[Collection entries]
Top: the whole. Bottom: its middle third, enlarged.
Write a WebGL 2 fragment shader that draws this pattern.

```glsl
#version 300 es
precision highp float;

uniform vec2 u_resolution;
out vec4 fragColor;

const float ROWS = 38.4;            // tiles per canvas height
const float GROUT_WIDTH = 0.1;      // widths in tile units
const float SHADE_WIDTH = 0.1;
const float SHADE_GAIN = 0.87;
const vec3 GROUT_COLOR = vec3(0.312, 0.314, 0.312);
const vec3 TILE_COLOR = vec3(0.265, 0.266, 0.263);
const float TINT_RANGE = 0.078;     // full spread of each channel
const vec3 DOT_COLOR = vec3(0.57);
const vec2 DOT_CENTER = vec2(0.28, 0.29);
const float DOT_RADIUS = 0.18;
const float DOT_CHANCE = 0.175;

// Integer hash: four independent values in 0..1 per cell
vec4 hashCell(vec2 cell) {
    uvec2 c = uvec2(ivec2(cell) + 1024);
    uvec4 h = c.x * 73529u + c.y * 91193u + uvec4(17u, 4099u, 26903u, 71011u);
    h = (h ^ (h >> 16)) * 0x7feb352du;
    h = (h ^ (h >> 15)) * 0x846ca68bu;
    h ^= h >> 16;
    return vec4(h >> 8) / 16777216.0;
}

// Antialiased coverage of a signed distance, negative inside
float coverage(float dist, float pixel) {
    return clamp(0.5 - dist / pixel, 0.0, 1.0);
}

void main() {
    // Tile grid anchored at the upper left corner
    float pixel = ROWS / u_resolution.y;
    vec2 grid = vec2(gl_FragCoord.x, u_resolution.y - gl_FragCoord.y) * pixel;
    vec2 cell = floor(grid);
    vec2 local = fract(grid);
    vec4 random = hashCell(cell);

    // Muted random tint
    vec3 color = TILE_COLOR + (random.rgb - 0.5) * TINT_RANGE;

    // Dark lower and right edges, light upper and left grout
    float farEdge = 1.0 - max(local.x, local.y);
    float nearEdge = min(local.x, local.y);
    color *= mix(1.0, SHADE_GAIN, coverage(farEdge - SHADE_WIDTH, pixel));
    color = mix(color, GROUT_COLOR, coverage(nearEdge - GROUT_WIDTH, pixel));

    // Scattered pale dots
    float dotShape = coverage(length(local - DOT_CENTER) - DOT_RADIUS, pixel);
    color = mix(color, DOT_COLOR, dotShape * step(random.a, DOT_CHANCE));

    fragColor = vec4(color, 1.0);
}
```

THE TASK
Exact retyping of every entry is required.

SOLUTION TO THIS TASK
Top: the whole. Bottom: its middle third, enlarged.
Write a WebGL 2 fragment shader that draws this pattern.

```glsl
#version 300 es
precision highp float;

uniform vec2 u_resolution;
out vec4 fragColor;

const float ROWS = 38.4;            // tiles per canvas height
const float GROUT_WIDTH = 0.1;      // widths in tile units
const float SHADE_WIDTH = 0.1;
const float SHADE_GAIN = 0.87;
const vec3 GROUT_COLOR = vec3(0.312, 0.314, 0.312);
const vec3 TILE_COLOR = vec3(0.265, 0.266, 0.263);
const float TINT_RANGE = 0.078;     // full spread of each channel
const vec3 DOT_COLOR = vec3(0.57);
const vec2 DOT_CENTER = vec2(0.28, 0.29);
const float DOT_RADIUS = 0.18;
const float DOT_CHANCE = 0.175;

// Integer hash: four independent values in 0..1 per cell
vec4 hashCell(vec2 cell) {
    uvec2 c = uvec2(ivec2(cell) + 1024);
    uvec4 h = c.x * 73529u + c.y * 91193u + uvec4(17u, 4099u, 26903u, 71011u);
    h = (h ^ (h >> 16)) * 0x7feb352du;
    h = (h ^ (h >> 15)) * 0x846ca68bu;
    h ^= h >> 16;
    return vec4(h >> 8) / 16777216.0;
}

// Antialiased coverage of a signed distance, negative inside
float coverage(float dist, float pixel) {
    return clamp(0.5 - dist / pixel, 0.0, 1.0);
}

void main() {
    // Tile grid anchored at the upper left corner
    float pixel = ROWS / u_resolution.y;
    vec2 grid = vec2(gl_FragCoord.x, u_resolution.y - gl_FragCoord.y) * pixel;
    vec2 cell = floor(grid);
    vec2 local = fract(grid);
    vec4 random = hashCell(cell);

    // Muted random tint
    vec3 color = TILE_COLOR + (random.rgb - 0.5) * TINT_RANGE;

    // Dark lower and right edges, light upper and left grout
    float farEdge = 1.0 - max(local.x, local.y);
    float nearEdge = min(local.x, local.y);
    color *= mix(1.0, SHADE_GAIN, coverage(farEdge - SHADE_WIDTH, pixel));
    color = mix(color, GROUT_COLOR, coverage(nearEdge - GROUT_WIDTH, pixel));

    // Scattered pale dots
    float dotShape = coverage(length(local - DOT_CENTER) - DOT_RADIUS, pixel);
    color = mix(color, DOT_COLOR, dotShape * step(random.a, DOT_CHANCE));

    fragColor = vec4(color, 1.0);
}
```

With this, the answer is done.